The Color/Advance game was an exercise to build awareness. We never came up with a formula for the proper ratio of each, and we never tried. It's been a helpful way, for me, to think about oral performance. I've noticed some storytellers tipping the scales toward too much color (taking a two minute story and stretching it into five, or ten, with description of time and place and character)-- I think the personal memoir genre encourages this. I really admire those storytellers who are economical with their color-- the details really matter to the story, they are there because they need to be. They're part of the meat, not the fat.

How about you? Which part of the storytelling process appeals to you, as a listener, or as a teller?

Color? or Advance?

July 01, 2009

Storytelling Fans and Facebook Statistics

With the recent buzz last week in social media circles about the new ease in getting vanity URLS on Facebook for Fan pages, I wondered to myself: how many storytellers are using Fan pages?
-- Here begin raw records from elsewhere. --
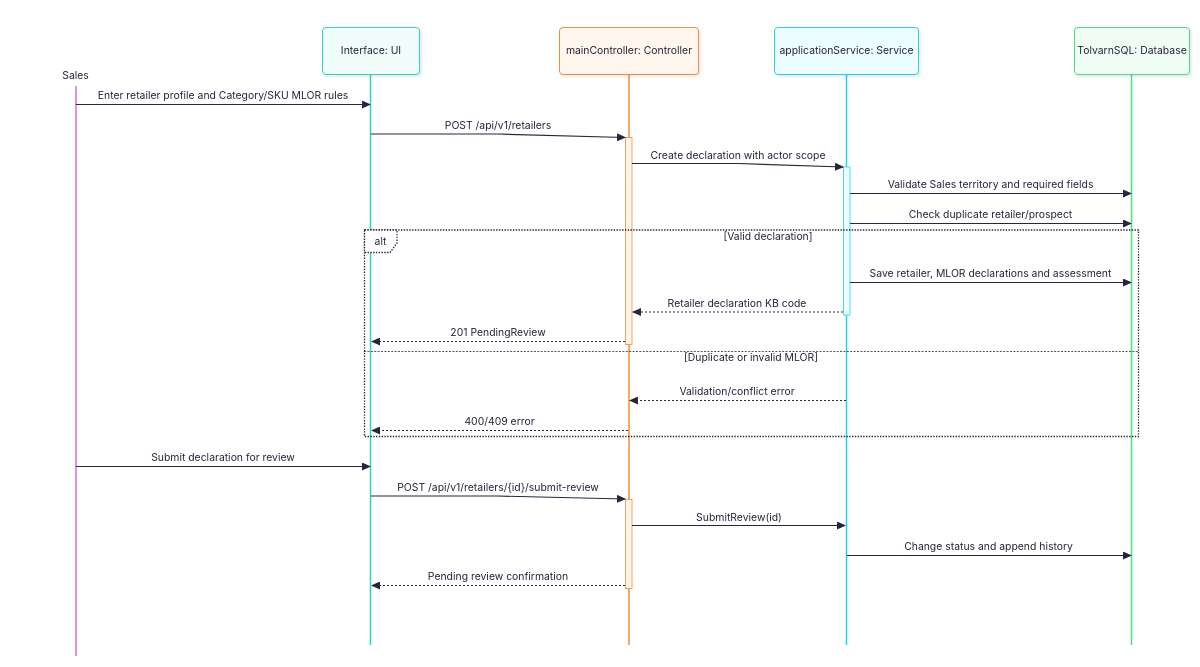
<!DOCTYPE html>
<html lang="en">
<head>
<meta charset="utf-8">
<title>Retailer declaration sequence</title>
<style>
:root {
  --ink: #28253d;
  --sales: #d96be8;
  --ui: #2dd4bf; --ui-fill: #f0fdfa;
  --controller: #f08c3a; --controller-fill: #fff7ed;
  --service: #22d3ee; --service-fill: #ecfeff;
  --database: #4ade80; --database-fill: #f0fdf4;
}
* { box-sizing: border-box; }
html, body { margin: 0; }
body { width: 1200px; height: 667px; overflow: hidden; background: #fff; }
.diagram {
  position: relative; width: 1200px; height: 667px; overflow: hidden;
  font: 400 10.4px/14px Inter, "Noto Sans", sans-serif; color: var(--ink);
}
.lines { position: absolute; left: 0; top: 0; }
.lifeline { stroke-width: 1.5; }
.activation { stroke-width: 0.8; }
.message { stroke: var(--ink); stroke-width: 1.2; fill: none; marker-end: url(#arrow); }
.reply { stroke-dasharray: 2 2; }
.frame { stroke: var(--ink); stroke-width: 1.3; stroke-dasharray: 1.4 1.4; fill: none; }
.divider { stroke: var(--ink); stroke-width: 0.8; stroke-dasharray: 2 1.4; }
.participant {
  position: absolute; top: 27px; height: 48px;
  display: flex; align-items: center; justify-content: center;
  border: 1.4px solid; border-radius: 4px; white-space: nowrap;
  box-shadow: 2px 2px 2px rgba(40, 37, 61, .09);
}
.participant span { color: var(--ink); }
.ui { left: 322px; width: 98px; border-color: var(--ui); background: var(--ui-fill); }
.controller { left: 559px; width: 140px; border-color: var(--controller); background: var(--controller-fill); }
.service { left: 774px; width: 145px; border-color: var(--service); background: var(--service-fill); }
.database { left: 1074px; width: 116px; border-color: var(--database); background: var(--database-fill); }
.label {
  position: absolute; left: var(--x); top: var(--y); margin: 0;
  transform: translate(-50%, -50%); white-space: nowrap;
}
</style>
</head>
<body>
<main class="diagram">
  <svg class="lines" width="1200" height="667" viewBox="0 0 1200 667" aria-hidden="true">
    <defs>
      <marker id="arrow" markerUnits="userSpaceOnUse" markerWidth="9" markerHeight="8" refX="8" refY="4" orient="auto">
        <polygon points="0,0 9,4 0,8" fill="#28253d"/>
      </marker>
    </defs>

    <g class="lifelines">
      <line class="lifeline" x1="76" y1="86" x2="76" y2="656" stroke="var(--sales)"/>
      <line class="lifeline" x1="370.5" y1="74" x2="370.5" y2="645" stroke="var(--ui)"/>
      <line class="lifeline" x1="629" y1="74" x2="629" y2="645" stroke="var(--controller)"/>
      <line class="lifeline" x1="846.5" y1="74" x2="846.5" y2="645" stroke="var(--service)"/>
      <line class="lifeline" x1="1131.5" y1="74" x2="1131.5" y2="645" stroke="var(--database)"/>
    </g>

    <g class="activations">
      <rect class="activation" x="625.5" y="137.5" width="6.5" height="207" fill="var(--controller-fill)" stroke="var(--controller)"/>
      <rect class="activation" x="843.5" y="167" width="6.5" height="148" fill="var(--service-fill)" stroke="var(--service)"/>
      <rect class="activation" x="625.5" y="499.5" width="6.5" height="89" fill="var(--controller-fill)" stroke="var(--controller)"/>
    </g>

    <g class="alternative">
      <rect class="frame" x="364.5" y="230" width="774" height="206.5"/>
      <line class="divider" x1="364" y1="351.5" x2="1138" y2="351.5"/>
      <polygon class="frame" style="fill:#fff" points="364.5,230 397,230 397,243 390,252.5 364.5,252.5"/>
    </g>

    <g class="messages">
      <path class="message" d="M76 104.5H370"/>
      <path class="message" d="M371 134H498L625 137.5"/>
      <path class="message" d="M632 163.5H738L843 167"/>
      <path class="message" d="M850 193.5H1131"/>
      <path class="message" d="M850 223.5H1131"/>
      <path class="message" d="M850 282.5H1131"/>
      <path class="message reply" d="M843 312H633"/>
      <path class="message reply" d="M625 341.5H372"/>
      <path class="message reply" d="M846 400.5H630"/>
      <path class="message reply" d="M628 430.5H372"/>
      <path class="message" d="M76 466.5H370"/>
      <path class="message" d="M371 496H498L625 499"/>
      <path class="message" d="M632 525.5H845"/>
      <path class="message" d="M847 555.5H1131"/>
      <path class="message reply" d="M625 585.5H372"/>
    </g>
  </svg>

  <header class="participants">
    <p class="label" style="--x:75.5px;--y:76px">Sales</p>
    <div class="participant ui"><span>Interface: UI</span></div>
    <div class="participant controller"><span>mainController: Controller</span></div>
    <div class="participant service"><span>applicationService: Service</span></div>
    <div class="participant database"><span>TolvarnSQL: Database</span></div>
  </header>

  <section class="message-labels">
    <p class="label" style="--x:223px;--y:96px">Enter retailer profile and Category/SKU MLOR rules</p>
    <p class="label" style="--x:498px;--y:126px">POST /api/v1/retailers</p>
    <p class="label" style="--x:738px;--y:155.5px">Create declaration with actor scope</p>
    <p class="label" style="--x:990.5px;--y:185px">Validate Sales territory and required fields</p>
    <p class="label" style="--x:990.5px;--y:215px">Check duplicate retailer/prospect</p>
    <p class="label" style="--x:380.5px;--y:241.5px">alt</p>
    <p class="label" style="--x:768px;--y:237px">[Valid declaration]</p>
    <p class="label" style="--x:990.5px;--y:274px">Save retailer, MLOR declarations and assessment</p>
    <p class="label" style="--x:737px;--y:303.5px">Retailer declaration KB code</p>
    <p class="label" style="--x:498px;--y:333px">201 PendingReview</p>
    <p class="label" style="--x:751px;--y:358px">[Duplicate or invalid MLOR]</p>
    <p class="label" style="--x:737px;--y:392px">Validation/conflict error</p>
    <p class="label" style="--x:499.5px;--y:422px">400/409 error</p>
    <p class="label" style="--x:223px;--y:458px">Submit declaration for review</p>
    <p class="label" style="--x:498px;--y:488px">POST /api/v1/retailers/{id}/submit-review</p>
    <p class="label" style="--x:739px;--y:517.5px">SubmitReview(id)</p>
    <p class="label" style="--x:988.5px;--y:547px">Change status and append history</p>
    <p class="label" style="--x:498px;--y:577px">Pending review confirmation</p>
  </section>
</main>
</body>
</html>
And since each of these pages publicly lists how many fans each storyteller has, I then wondered, who, in the eyes of Facebook, has the most fans?

Here's a sample of storytellers and their total numbers of fans as of July 1, 2009 (It's by no means complete. I'm purposely leaving out some storytellers who have not yet broken double digits):
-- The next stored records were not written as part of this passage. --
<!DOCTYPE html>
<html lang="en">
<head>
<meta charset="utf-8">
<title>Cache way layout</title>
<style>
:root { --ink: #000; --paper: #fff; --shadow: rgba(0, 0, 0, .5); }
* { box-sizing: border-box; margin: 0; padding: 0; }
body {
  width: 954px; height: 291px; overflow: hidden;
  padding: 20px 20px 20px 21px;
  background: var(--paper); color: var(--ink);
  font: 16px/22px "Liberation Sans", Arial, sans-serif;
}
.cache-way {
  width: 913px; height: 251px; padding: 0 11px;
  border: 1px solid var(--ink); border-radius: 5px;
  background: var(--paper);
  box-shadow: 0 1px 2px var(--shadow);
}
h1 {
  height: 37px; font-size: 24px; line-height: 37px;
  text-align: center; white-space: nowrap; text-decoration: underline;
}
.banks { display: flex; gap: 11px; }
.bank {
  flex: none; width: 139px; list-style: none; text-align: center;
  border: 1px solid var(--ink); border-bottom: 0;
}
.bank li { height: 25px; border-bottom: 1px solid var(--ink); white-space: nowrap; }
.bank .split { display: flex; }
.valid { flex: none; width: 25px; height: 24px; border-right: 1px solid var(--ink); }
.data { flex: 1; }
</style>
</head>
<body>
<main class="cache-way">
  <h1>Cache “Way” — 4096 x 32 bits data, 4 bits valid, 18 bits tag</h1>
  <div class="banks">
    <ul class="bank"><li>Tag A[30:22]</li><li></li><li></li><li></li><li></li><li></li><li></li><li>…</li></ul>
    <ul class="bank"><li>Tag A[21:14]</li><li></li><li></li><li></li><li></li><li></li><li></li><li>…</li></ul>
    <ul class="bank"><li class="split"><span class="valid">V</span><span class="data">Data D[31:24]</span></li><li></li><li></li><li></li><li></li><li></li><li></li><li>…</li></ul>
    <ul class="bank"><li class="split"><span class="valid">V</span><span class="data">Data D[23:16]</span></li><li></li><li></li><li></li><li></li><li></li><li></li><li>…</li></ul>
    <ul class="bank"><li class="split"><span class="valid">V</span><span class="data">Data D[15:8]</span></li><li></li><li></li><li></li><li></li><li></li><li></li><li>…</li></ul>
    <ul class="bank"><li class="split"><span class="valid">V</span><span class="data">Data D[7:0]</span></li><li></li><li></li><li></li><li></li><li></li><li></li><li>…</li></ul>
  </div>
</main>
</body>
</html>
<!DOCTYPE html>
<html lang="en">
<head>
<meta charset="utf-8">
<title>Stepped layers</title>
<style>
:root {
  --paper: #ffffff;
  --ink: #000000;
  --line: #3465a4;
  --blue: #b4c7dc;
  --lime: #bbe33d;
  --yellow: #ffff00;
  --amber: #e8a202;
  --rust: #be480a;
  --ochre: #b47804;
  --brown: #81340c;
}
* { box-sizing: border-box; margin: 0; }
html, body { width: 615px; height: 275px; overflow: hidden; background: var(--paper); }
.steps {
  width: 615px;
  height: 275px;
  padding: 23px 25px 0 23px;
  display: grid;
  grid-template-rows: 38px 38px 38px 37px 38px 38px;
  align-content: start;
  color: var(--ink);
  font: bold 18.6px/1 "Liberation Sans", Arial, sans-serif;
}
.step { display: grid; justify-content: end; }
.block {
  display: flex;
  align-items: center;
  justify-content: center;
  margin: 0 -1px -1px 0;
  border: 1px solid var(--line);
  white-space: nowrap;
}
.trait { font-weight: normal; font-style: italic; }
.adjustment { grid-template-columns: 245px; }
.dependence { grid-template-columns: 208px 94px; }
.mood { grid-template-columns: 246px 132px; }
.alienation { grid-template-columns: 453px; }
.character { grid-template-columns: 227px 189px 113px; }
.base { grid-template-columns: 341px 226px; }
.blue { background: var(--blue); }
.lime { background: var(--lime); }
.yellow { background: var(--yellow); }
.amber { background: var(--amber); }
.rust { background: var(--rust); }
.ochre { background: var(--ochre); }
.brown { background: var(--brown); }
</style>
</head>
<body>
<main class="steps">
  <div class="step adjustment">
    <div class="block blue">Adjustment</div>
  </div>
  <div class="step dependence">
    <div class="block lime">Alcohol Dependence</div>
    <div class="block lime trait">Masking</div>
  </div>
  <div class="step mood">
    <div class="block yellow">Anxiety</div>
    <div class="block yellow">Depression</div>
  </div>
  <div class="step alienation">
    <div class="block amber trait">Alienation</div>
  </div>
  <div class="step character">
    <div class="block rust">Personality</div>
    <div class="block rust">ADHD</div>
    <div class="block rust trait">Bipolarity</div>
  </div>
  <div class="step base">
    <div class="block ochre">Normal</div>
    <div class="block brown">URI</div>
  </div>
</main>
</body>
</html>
StorytellerNumber of Fans
Kim Weitkamp16
David Joe Miller23
Olive Hackett Shaughnessy25
Tim Ereneta29
Big Joe the Storyteller30
Jay O'Callahan33
Eric Wolf37
Ruth Halpern41
Dianne de las Casas63
Jordan Hill75
Tim Lowry116
Bill Lepp158
Andy Offut Irwin236
Djeliba Baba the Storyteller303
Bill Harley451

TrixieI note with some alarm that Trixie, a puppet that appears in storyteller's Priscilla Howe's performances (photo at right) has garnered more fans (42 at last count) in a single week, than several of the tellers on the list, myself included.
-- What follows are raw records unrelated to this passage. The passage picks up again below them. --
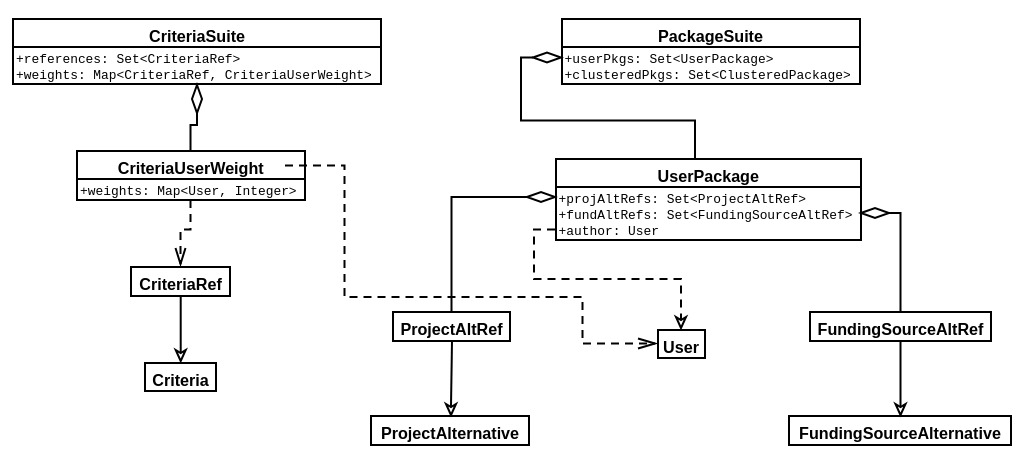
<!DOCTYPE html>
<html lang="en">
<head>
<meta charset="utf-8">
<title>Class diagram</title>
<style>
:root { --ink: #000; --paper: #fff; }
* { box-sizing: border-box; }
html, body { margin: 0; overflow: hidden; background: var(--paper); }
.diagram { position: relative; width: 1024px; height: 464px; overflow: hidden; background: var(--paper); color: var(--ink); }
.class { position: absolute; border: 2px solid var(--ink); background: var(--paper); white-space: nowrap; }
.class h2 { display: flex; justify-content: center; height: 26px; margin: 0; font: bold 16.15px/32px "Liberation Sans", Arial, sans-serif; }
.class ul { margin: 0; padding: 4px 0 0 2px; border-top: 2px solid var(--ink); list-style: none; font: 12.9px/16px "Liberation Mono", monospace; }
.criteria-suite { left: 12px; top: 18px; width: 370px; height: 67px; }
.package-suite { left: 560.5px; top: 18px; width: 300px; height: 67px; }
.criteria-user-weight { left: 76px; top: 150px; width: 229.5px; height: 51px; }
.user-package { left: 554.5px; top: 158px; width: 307.5px; height: 82.5px; }
.criteria-ref { left: 130px; top: 266px; width: 101px; height: 30.5px; }
.criteria { left: 144px; top: 362px; width: 73px; height: 30px; }
.project-alt-ref { left: 392px; top: 311px; width: 119px; height: 30.5px; }
.project-alternative { left: 370px; top: 415px; width: 160px; height: 30.5px; }
.user { left: 656.5px; top: 328.5px; width: 49px; height: 30px; }
.funding-source-alt-ref { left: 809px; top: 311px; width: 183px; height: 30.5px; }
.funding-source-alternative { left: 788px; top: 415px; width: 224px; height: 30.5px; }
.connectors { position: absolute; inset: 0; fill: none; stroke: var(--ink); stroke-width: 2; }
.dashed { stroke-dasharray: 8 6; }
.head { fill: var(--paper); }
</style>
</head>
<body>
<main class="diagram">
  <section class="class criteria-suite">
    <h2>CriteriaSuite</h2>
    <ul><li>+references: Set&lt;CriteriaRef&gt;</li><li>+weights: Map&lt;CriteriaRef, CriteriaUserWeight&gt;</li></ul>
  </section>
  <section class="class package-suite">
    <h2>PackageSuite</h2>
    <ul><li>+userPkgs: Set&lt;UserPackage&gt;</li><li>+clusteredPkgs: Set&lt;ClusteredPackage&gt;</li></ul>
  </section>
  <section class="class criteria-user-weight">
    <h2>CriteriaUserWeight</h2>
    <ul><li>+weights: Map&lt;User, Integer&gt;</li></ul>
  </section>
  <section class="class user-package">
    <h2>UserPackage</h2>
    <ul><li>+projAltRefs: Set&lt;ProjectAltRef&gt;</li><li>+fundAltRefs: Set&lt;FundingSourceAltRef&gt;</li><li>+author: User</li></ul>
  </section>
  <section class="class criteria-ref"><h2>CriteriaRef</h2></section>
  <section class="class criteria"><h2>Criteria</h2></section>
  <section class="class project-alt-ref"><h2>ProjectAltRef</h2></section>
  <section class="class project-alternative"><h2>ProjectAlternative</h2></section>
  <section class="class user"><h2>User</h2></section>
  <section class="class funding-source-alt-ref"><h2>FundingSourceAltRef</h2></section>
  <section class="class funding-source-alternative"><h2>FundingSourceAlternative</h2></section>

  <svg class="connectors" width="1024" height="464" viewBox="0 0 1024 464" aria-hidden="true">
    <defs>
      <polygon id="diamond" class="head" points="0,0 14,-5 28,0 14,5"/>
      <polygon id="arrow" class="head" points="0,0 -5,-11 0,-8 5,-11"/>
    </defs>
    <g class="aggregations">
      <polyline points="197,113 197,125 190.5,125 190.5,151"/>
      <use href="#diamond" transform="translate(197 85) rotate(90)"/>
      <polyline points="533,57.5 521,57.5 521,120.5 695,120.5 695,159"/>
      <use href="#diamond" x="533" y="57.5"/>
      <polyline points="527,197 451.5,197 451.5,312"/>
      <use href="#diamond" x="527" y="197"/>
      <polyline points="889,213 900.5,213 900.5,312"/>
      <use href="#diamond" x="861" y="213"/>
    </g>
    <g class="associations">
      <line x1="180.7" y1="296" x2="180.7" y2="353"/>
      <use href="#arrow" x="180.7" y="361"/>
      <line x1="452" y1="341" x2="451" y2="406"/>
      <use href="#arrow" x="451" y="415"/>
      <line x1="900.5" y1="341" x2="900.5" y2="406"/>
      <use href="#arrow" x="900.5" y="415"/>
    </g>
    <g class="dependencies">
      <polyline class="dashed" points="190.5,200 190.5,229.5 180.5,229.5 180.5,264"/>
      <polyline points="175.5,248 180.5,264 185.5,248"/>
      <polyline class="dashed" points="285,165.5 344.5,165.5 344.5,297 582.5,297 582.5,343.5 655,343.5"/>
      <polyline points="638,338.5 655,343.5 638,348.5"/>
      <polyline class="dashed" points="555,229.5 534,229.5 534,279 681,279 681,320"/>
      <use href="#arrow" x="681" y="328"/>
    </g>
  </svg>
</main>
</body>
</html>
In the storytelling podcast realm, Eric Wolf's The Art of Storytelling with Children has 162 fans, and Djeliba Baba's Timeless Tales has 112.

I'm well aware that on the Venn diagram showing the set of all storytelling fans in the real world and the set of Facebook users who like to keep track of their fandom on Facebook there is a very small intersection. That being said, take a look at storytelling events that use the fan pages on Facebook for their relative popularity:

Michigan Storytellers Festival14
Mesa Storytelling Festival27
Timpanogos Storytelling Festival43
Storytelling Arts of Indiana117
The Stoop Storytelling Series196
The Moth 5896

That last number gave me pause. Because it tells me that there are nearly six thousand people who, as part of their public identity on an online social network, self-identify with an organization devoted to storytelling. (Albeit one with a very specific focus on a very specific style of storytelling). This number of Facebook fans is more people than the entire actual membership of the National Storytelling Network (approximately 1900–2000 persons, although only 262 fans on Facebook.)

Oh, and in case you didn't get the message, and I think only Baba the Storyteller did, once you hit 100 fans, you can get a vanity URL, i.e., www.facebook.com/yournamehere. You could already do this (starting about two weeks ago) with personal pages-- the ability to do this for a fan page (for pages with under 1000 fans) is new.

Not surprisingly, many of the big names in storytelling have neither a personal nor a professional Facebook presence. (It's a generational thing).

A couple more comments on Facebook's fan pages:
Facebook was late to the game on this one. So for a storyteller (or anyone, from a musician to a master yo-yo twirler) to set up a Fan page:
a) it's very difficult to do;
b) all the good models on how to use a fan page aren't on Facebook, they're on Myspace, and the lessons don't crossover

If you want to find the Fan Pages above, enter the name in the Facebook search box, and then when the results come up, click on the "Pages" tab to find the Fan page. You can "Become a Fan" from the search results, or click through to the Fan page and "Become a Fan" from there.